The COVID-19 pandemic is causing increasing illness and death around the world, yet many young adults have resisted strict social distancing measures. Students on extended spring breaks are out and about, and young professionals who now work remotely by day still gather for parties at night.
Too many people in their 20s and 30s have wrongly come to believe that COVID-19 “affects only old people” and is “just another flu.” This is not true.
If young people do not take the necessary measures now, this disease will take many more lives — and nearly every young person will lose family members and friends. COVID-19 is definitely not just a flu. We need to treat it with the respect it deserves as the most serious pandemic of our lifetime.
Social distancing is necessary across all aspects of life. College students, many now home for the rest of the school year, need to practice social distancing. If young people work from home all day and then go to a crowded dinner gathering in the evening, not much has been accomplished in terms of containing the virus.
What’s more, they are putting themselves at risk. COVID-19 is consistently worse than the seasonal influenza at all ages except for little children. An adult at any age is approximately 5-10 times more likely to die from COVID-19 than from the seasonal influenza, and similarly more likely to be hospitalized or sustain permanent lung damage from a severe case. Although it is true that the absolute for young adults is relatively low, this is no disease to take lightly.
Another way to think about it: Getting infected with COVID-19 will affect a person as if that person were 20 years older and had been infected with the seasonal flu. People in their 30s might experience COVID-19 as if it were a flu they caught in their 50s.
The situation is exacerbated because we are not doing nearly enough testing. At a minimum, we should be testing everybody who has suspicious symptoms and everybody who has had recent contact with somebody with symptoms or who has tested positive. Instead, we’re reading reports that only the rich and famous are getting tested. With insufficient testing, strict, widespread social distancing is the only option we have to get this pandemic under control. We have to assume that any person we interact with may be infectious. In a nutshell, the less we test, the more we have to self-quarantine.
Many parts of the country still have a chance to learn from what has happened in China, in South Korea, and in Italy, as we assess which measures have and have not helped.
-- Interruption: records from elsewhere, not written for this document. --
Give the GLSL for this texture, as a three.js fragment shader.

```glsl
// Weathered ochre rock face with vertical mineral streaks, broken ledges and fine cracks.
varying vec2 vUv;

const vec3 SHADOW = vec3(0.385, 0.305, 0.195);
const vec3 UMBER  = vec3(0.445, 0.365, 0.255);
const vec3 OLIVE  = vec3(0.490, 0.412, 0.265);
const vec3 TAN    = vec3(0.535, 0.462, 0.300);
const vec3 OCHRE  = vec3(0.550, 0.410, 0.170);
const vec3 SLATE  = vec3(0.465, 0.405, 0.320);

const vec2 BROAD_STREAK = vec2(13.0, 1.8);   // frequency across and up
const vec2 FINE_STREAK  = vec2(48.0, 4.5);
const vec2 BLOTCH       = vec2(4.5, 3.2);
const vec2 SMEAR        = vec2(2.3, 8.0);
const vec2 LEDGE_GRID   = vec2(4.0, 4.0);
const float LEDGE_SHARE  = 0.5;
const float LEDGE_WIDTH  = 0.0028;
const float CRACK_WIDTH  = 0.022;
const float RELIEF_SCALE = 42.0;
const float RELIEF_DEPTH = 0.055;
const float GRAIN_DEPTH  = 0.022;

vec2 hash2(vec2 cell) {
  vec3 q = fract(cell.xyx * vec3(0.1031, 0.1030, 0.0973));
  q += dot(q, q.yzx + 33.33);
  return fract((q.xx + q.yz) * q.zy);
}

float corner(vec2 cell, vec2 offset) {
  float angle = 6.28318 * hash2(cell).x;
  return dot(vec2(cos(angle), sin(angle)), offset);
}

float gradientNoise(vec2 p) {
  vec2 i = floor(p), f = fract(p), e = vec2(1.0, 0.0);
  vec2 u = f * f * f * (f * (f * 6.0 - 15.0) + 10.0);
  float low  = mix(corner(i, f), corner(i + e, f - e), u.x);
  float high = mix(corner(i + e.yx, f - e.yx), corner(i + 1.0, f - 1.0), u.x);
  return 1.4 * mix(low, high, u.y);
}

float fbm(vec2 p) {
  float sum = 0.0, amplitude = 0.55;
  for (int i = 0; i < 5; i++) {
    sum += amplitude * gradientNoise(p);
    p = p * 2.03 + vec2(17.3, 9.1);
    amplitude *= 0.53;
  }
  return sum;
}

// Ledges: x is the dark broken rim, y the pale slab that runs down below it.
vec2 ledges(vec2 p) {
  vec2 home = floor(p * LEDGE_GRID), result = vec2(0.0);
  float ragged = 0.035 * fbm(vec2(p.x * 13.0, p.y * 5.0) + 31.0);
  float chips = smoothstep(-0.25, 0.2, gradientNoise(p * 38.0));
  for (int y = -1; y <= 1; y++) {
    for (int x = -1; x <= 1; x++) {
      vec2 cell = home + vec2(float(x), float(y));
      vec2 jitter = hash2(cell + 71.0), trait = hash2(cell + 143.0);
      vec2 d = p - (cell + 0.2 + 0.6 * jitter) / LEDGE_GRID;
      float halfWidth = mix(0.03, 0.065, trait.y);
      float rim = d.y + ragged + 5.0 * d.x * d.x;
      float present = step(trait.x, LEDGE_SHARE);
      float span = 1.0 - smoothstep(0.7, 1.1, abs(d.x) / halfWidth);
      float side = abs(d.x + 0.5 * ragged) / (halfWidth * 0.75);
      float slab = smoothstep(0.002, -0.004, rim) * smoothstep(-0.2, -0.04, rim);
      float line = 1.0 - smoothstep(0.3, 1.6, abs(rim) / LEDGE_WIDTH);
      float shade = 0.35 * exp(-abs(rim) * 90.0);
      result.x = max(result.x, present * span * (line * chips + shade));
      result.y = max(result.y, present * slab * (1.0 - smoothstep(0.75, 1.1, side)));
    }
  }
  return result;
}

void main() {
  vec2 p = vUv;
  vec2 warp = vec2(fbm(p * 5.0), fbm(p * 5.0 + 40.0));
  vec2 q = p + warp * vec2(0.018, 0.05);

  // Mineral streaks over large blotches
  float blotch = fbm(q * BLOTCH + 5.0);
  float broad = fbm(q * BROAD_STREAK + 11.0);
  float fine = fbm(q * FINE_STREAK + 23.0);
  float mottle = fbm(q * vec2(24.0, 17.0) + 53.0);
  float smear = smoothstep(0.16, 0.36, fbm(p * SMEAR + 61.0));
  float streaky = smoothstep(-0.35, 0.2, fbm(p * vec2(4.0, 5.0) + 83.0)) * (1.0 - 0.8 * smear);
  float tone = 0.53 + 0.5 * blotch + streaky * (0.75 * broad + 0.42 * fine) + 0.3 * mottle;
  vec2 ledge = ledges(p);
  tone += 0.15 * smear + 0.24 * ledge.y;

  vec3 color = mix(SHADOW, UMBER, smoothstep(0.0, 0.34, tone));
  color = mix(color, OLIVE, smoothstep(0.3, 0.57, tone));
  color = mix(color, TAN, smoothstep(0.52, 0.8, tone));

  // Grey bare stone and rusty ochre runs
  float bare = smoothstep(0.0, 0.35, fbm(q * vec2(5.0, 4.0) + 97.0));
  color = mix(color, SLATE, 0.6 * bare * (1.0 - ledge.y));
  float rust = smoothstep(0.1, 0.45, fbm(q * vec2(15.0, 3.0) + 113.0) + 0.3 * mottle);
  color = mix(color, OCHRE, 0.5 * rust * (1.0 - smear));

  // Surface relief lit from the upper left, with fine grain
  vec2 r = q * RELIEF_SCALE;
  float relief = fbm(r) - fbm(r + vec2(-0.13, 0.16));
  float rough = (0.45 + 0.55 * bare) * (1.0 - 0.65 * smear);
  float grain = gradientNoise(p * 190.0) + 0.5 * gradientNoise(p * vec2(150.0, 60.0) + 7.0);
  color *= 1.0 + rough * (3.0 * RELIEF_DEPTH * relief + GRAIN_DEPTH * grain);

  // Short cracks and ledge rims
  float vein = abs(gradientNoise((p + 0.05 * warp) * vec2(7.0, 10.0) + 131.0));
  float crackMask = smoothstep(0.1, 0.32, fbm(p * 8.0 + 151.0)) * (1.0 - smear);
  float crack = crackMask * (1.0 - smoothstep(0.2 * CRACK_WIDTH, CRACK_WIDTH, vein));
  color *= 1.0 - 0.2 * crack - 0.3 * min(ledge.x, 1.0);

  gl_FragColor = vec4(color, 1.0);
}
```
China and Italy imposed strict lockdowns. By contrast, South Korea employed mass testing, and it canceled large gatherings and closed educational institutions and public spaces, but it never had to place its citizens under house arrest.
China and South Korea have brought their COVID-19 epidemics under control, and Italy, too, seems to be slowly taking a turn for the better. These examples suggest that there are two approaches to containing the virus: Either a community practices both social distancing and widespread testing early, as did South Korea, or eventually things deteriorate to a point where a strict lockdown and house arrest are the only options, as happened in Wuhan, China, and in Italy.
If we do not manage to follow the South Korean example, we will eventually have no option but to follow the Chinese and Italian examples.
Young people have the power to help contain the pandemic by keeping interactions with people outside their immediate families or households to the absolute minimum.
This means no parties, no going out with friends, no kid play dates, no movies, no concerts, no games. It means going shopping only for the essentials like food, toiletries and medication, and going less frequently. When leaving the house for a walk, it means keeping a distance from other people, and preferably just going where nobody else is.
As more places embark on strict protocols for social distancing, it is critical that young and old alike participate fully in social distancing now.
Claus O. Wilke is the chair of the Department of Integrative Biology at The University of Texas at Austin.